Stanford University SSI Successfully Completes Explorers Mercury Program
Stanford University graduate and undergraduate students successfully complete the design and hot-fire qualification test of their Mavericks Standard P Reference Design solid composite rocket motor, delivering over 2400 lbf of thrust for 6.7 seconds. The 6″ diameter 60 inch long rocket motor will be used in the Fall to launch their FAA Class 3 Mercury Reference design “Lightning” sounding rocket, which will deliver specialized CubeSAT research payloads to over 50,000 feet in the atmosphere. As part of a longer-term project, the university students are working hard to be the first collegiate student team to design, build and launch a rocket into space.
As part of the graduate and undergraduate team’s efforts, full three-dimensional stress analysis and structural optimization of the vehicle were also completed, including the incorporation of advanced composites and 3D fabricated materials and components. The design successfully passed both a PDR and CDR, with reviewers from SpaceX, NASA, Stanford Aeronautics and Astronautics faculty, and the United Space Alliance (ULA) industry launch vehicle design experts.
After final FAA flight qualification testing in the Fall, the “Lightning” payload delivery vehicle will be converted as part of the second stage, and integrated into the “Thunder” robust booster motor, and successfully launched and recovered into space next year. The Stanford Space Initiative started their Mavericks Explorers and STEM education programs a year ago, last spring, and have grown the popularity of their student run organization into the largest student project activity on campus.

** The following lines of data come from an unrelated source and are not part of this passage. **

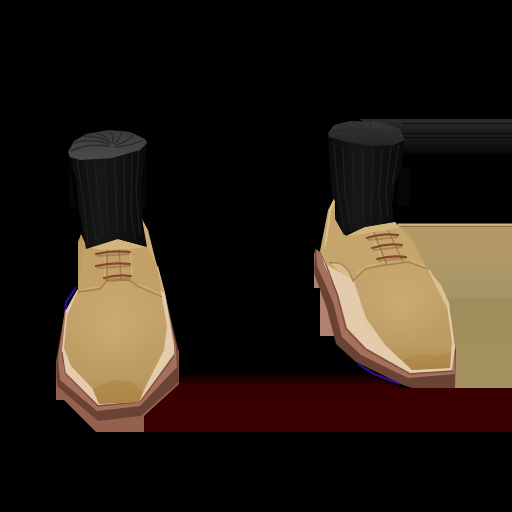
<!DOCTYPE html>
<html lang="en">
<head>
<meta charset="utf-8">
<title>Tan derby shoes with black socks</title>
<style>
:root{--ground:#000;--maroon:#380000;--tan-dark:#a07f4a;--sole:#94614f;--sole-light:#a5705c;--sole-dark:#6b4335;--welt:#e3cbab;--lace:#85472b;--blue:#2a10a0}
html,body{margin:0;background:var(--ground);overflow:hidden}
svg{display:block;width:512px;height:512px}
.sole{fill:var(--sole)}
.sole-light{fill:var(--sole-light)}
.sole-dark{fill:var(--sole-dark)}
.welt{fill:var(--welt)}
.blue{fill:none;stroke:var(--blue);stroke-width:2}
.lace{fill:none;stroke:var(--lace);stroke-width:2.2;stroke-linecap:round}
.lace-shade{fill:none;stroke:#6d5028;stroke-width:2;opacity:.35}
.seam{fill:none;stroke:var(--tan-dark);stroke-width:1.3}
.seam-light{fill:none;stroke:#dcc08b;stroke-width:1.2;opacity:.6}
.rib{fill:none;stroke:#202020;stroke-width:1.2}
.rib-top{fill:none;stroke:#2b2b2b;stroke-width:1.4}
</style>
</head>
<body>
<svg viewBox="0 0 512 512" role="img" aria-label="A pair of tan derby shoes with black ribbed socks on a black ground">
<defs>
<linearGradient id="sock-body"><stop offset="0" stop-color="#0b0b0b"/><stop offset=".4" stop-color="#171717"/><stop offset="1" stop-color="#0a0a0a"/></linearGradient>
<linearGradient id="sock-top-left" x1="0" y1="0" x2="0" y2="1"><stop offset="0" stop-color="#3a3a3a"/><stop offset="1" stop-color="#4b4b4b"/></linearGradient>
<linearGradient id="sock-top-right" x1="0" y1="0" x2="0" y2="1"><stop offset="0" stop-color="#383838"/><stop offset="1" stop-color="#242424"/></linearGradient>
<linearGradient id="leather" x1="0" y1="0" x2="0" y2="1"><stop offset="0" stop-color="#c7a66b"/><stop offset=".5" stop-color="#c3a36b"/><stop offset=".85" stop-color="#bb9960"/><stop offset="1" stop-color="#ae894d"/></linearGradient>
<linearGradient id="grey-bands" x1="0" y1="0" x2="0" y2="1"><stop offset="0" stop-color="#2d2d2d"/><stop offset=".35" stop-color="#1c1c1c"/><stop offset=".65" stop-color="#161616"/><stop offset="1" stop-color="#060606"/></linearGradient>
<linearGradient id="khaki-bands" x1="0" y1="0" x2="0" y2="1"><stop offset="0" stop-color="#b59a66"/><stop offset=".27" stop-color="#b09764"/><stop offset=".29" stop-color="#aa9869"/><stop offset=".44" stop-color="#a89566"/><stop offset=".46" stop-color="#a18c5b"/><stop offset="1" stop-color="#a69161"/></linearGradient>
<linearGradient id="floor" x1="0" y1="0" x2="0" y2="1"><stop offset="0" stop-color="#000"/><stop offset=".25" stop-color="#380000"/><stop offset="1" stop-color="#380000"/></linearGradient>
<radialGradient id="toe-glow"><stop offset="0" stop-color="#cfb077" stop-opacity=".6"/><stop offset="1" stop-color="#cfb077" stop-opacity="0"/></radialGradient>
</defs>

<rect width="512" height="512" fill="var(--ground)"/>

<g id="background-bands">
<path d="M360 119H512V154H400Z" fill="url(#grey-bands)"/>
<path d="M402 123.500H512M402 133.500H512M404 137.500H512M404 150.500H512" stroke="#0c0c0c"/>
<path d="M398 224H512V388H455V372L420 300Z" fill="url(#khaki-bands)"/>
<path d="M398 224.500H512" stroke="#d2b583" stroke-width="2"/>
<path d="M398 226.500H512" stroke="#8b7242"/>
<path id="floor-band" d="M144 372H370L402 388H512V432H144Z" fill="url(#floor)"/>
<path d="M400 388H512V432H400Z" fill="var(--maroon)"/>
</g>

<g id="left-shoe">
<path class="blue" d="M76 287 66 302 65 314"/>
<path class="sole" d="M56 360V400H64L96 432H144V416L179 384V350Z"/>
<path d="M65 310 56 361 57 386 98 421 141 416 179 382 178 349 165 294Z" class="sole-dark"/>
<path class="sole-light" d="M65 310 58 358 60 380 97 411 140 406 177 367 176 347 165 294Z"/>
<path class="welt" d="M158 266 165 293 174 345 174 354 140 402 98 405 64 372 62 350 66 310 77 290Z"/>
<path d="M62 352 65 373 98 406 140 402 174 356" fill="none" stroke="#7c5040" stroke-width="1.300"/>
<path d="M81 234 78 242V292L86 272 87 247Z" fill="#bd9a61"/>
<path d="M142 219 148 230 156 262 165 294 150 282Z" fill="#cfae76"/>
<path d="M84 247 117 239 147 247 156 262 161 292 167 326 164 350 142 394 139 402 99 404 92 388 71 366 64 348 67 316 78 290Z" fill="url(#leather)"/>
<ellipse cx="114" cy="328" rx="42" ry="48" fill="url(#toe-glow)"/>
<path d="M93 388 112 380 133 382 143 392 139 402 99 404Z" fill="#a87d3f" opacity=".45"/>
<path d="M78 291 100 288 107 281 128 280 136 285 162 297 156 266 147 247 117 239 84 247Z" fill="#c2a067"/>
<path class="seam" d="M78 292 100 289 107 281 129 280 137 286 162 297M107 248V281M119 247 121 280"/>
<path class="seam-light" d="M80 290 99 287M138 284 161 294M105 250V279M130 250 132 277"/>
<path d="M86 247 117 239 146 247 130 249 102 250Z" fill="#d2b47d"/>
<path class="lace-shade" d="M97 256 130 254M97 268 131 266M105 280 131 278"/>
<path class="lace" d="M96 254Q112 250 130 252M96 266Q112 262 130 264M104 278Q118 274 131 276"/>
</g>

<g id="left-sock">
<path d="M69 156V207H77M146 145V208H141" fill="#060606"/>
<path d="M68 152 76 180 79 211 84 237 86 249 118 239 147 247 142 219 142 181 147 141 120 130Z" fill="url(#sock-body)"/>
<path class="rib" d="M77 160 84 205 88 244M86 161 91 205 96 240M95 162 99 210 104 236M105 160 108 234M115 159 117 232M124 156 125 232M132 153 131 212 135 238M139 149 136 190 140 235"/>
<path d="M68 152 74 141 86 134 109 130 130 132 145 139 147 143 140 150 112 158 80 160 70 157Z" fill="url(#sock-top-left)"/>
<path class="rib-top" d="M71 151Q87 143 109 146M74 143Q90 138 109 144M84 136Q101 136 110 143M96 133Q108 136 111 143M109 131Q115 137 112 144M121 132Q121 139 114 144M133 135Q128 142 115 145M143 140Q132 146 115 147"/>
</g>

<g id="right-shoe">
<path d="M314 252V288H320V336H337L340 300Z" fill="#b18270"/>
<path class="blue" d="M358 364 374 374 400 384"/>
<path class="sole-dark" d="M315 249 314 273 327 309 336 344 356 362 403 385 412 388H455L456 350 442 300Z"/>
<path class="sole-light" d="M316 250 317 266 333 302 342 337 361 355 408 378 455 374V340Z"/>
<path class="welt" d="M322 250 324 264 338 294 347 328 366 348 410 373 452 371 455 347 449 304 430 270 360 262Z"/>
<path d="M322 254 337 294 346 329 365 349 410 374 453 371" fill="none" stroke="#7c5040" stroke-width="1.300"/>
<path d="M335 197 328 210 320 251 326 264 339 272 352 262 346 236 335 216Z" fill="#c7a66d"/>
<path d="M335 198 330 211 325 249" fill="none" stroke="#dfc18c" stroke-width="2"/>
<path d="M331 226 346 236 365 227 395 222 411 238 427 268 441 286 447 306 452 342 450 368 412 370 386 346 366 318 354 282 343 270 330 263 324 251Z" fill="url(#leather)"/>
<ellipse cx="401" cy="306" rx="42" ry="44" fill="url(#toe-glow)"/>
<path d="M428 270 441 285 450 305 446 306 438 290Z" fill="#dcc192"/>
<path d="M404 360 420 354 438 356 451 352 450 368 412 370Z" fill="#a87d3f" opacity=".4"/>
<path d="M331 264Q348 260 353 280L342 274Z" fill="#d9bb8b"/>
<path class="seam" d="M329 263Q347 260 353 281L365 269 379 266 408 262 427 269M373 230 387 265M387 228 403 262"/>
<path class="seam-light" d="M356 274 366 266 378 264M410 259 425 266M370 232 384 263"/>
<path d="M346 236 365 227 395 222 400 228 368 233Z" fill="#d2b47d"/>
<path class="lace-shade" d="M368 240 398 237M373 250 402 247M378 261 406 258"/>
<path class="lace" d="M367 238Q383 233 398 235M372 248Q387 243 402 245M377 259Q391 255 406 257"/>
</g>

<g id="right-sock">
<path d="M400 168H410V206H396Z" fill="#060606"/>
<path d="M328 136 330 168 332 196 337 205 335 219 344 235 365 227 394 222 392 205 396 181 402 166 405 139 380 124Z" fill="url(#sock-body)"/>
<path class="rib" d="M334 145 338 192 344 228M343 147 345 195 351 228M353 149 354 223M363 149 363 222M373 149 371 220M382 148 379 195 381 219M391 146 386 190 388 217M399 145 392 185"/>
<path d="M328 133 334 125 350 121 380 122 400 129 405 140 394 145 372 146 347 142 329 137Z" fill="url(#sock-top-right)"/>
<path class="rib-top" d="M331 132Q349 127 364 134M338 125Q355 126 366 133M352 122Q364 127 368 133M370 122Q372 128 369 134M386 125Q382 132 371 135M398 130Q387 137 371 137M402 138Q388 142 370 138M345 141Q354 136 366 137"/>
</g>
</svg>
</body>
</html>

Interest in Aeronautics and Astronautics by Stanford undergraduates has grown so much because of the success of their efforts, that the university is now exploring the creation of the first undergraduate Aeronautics and Astronautics program.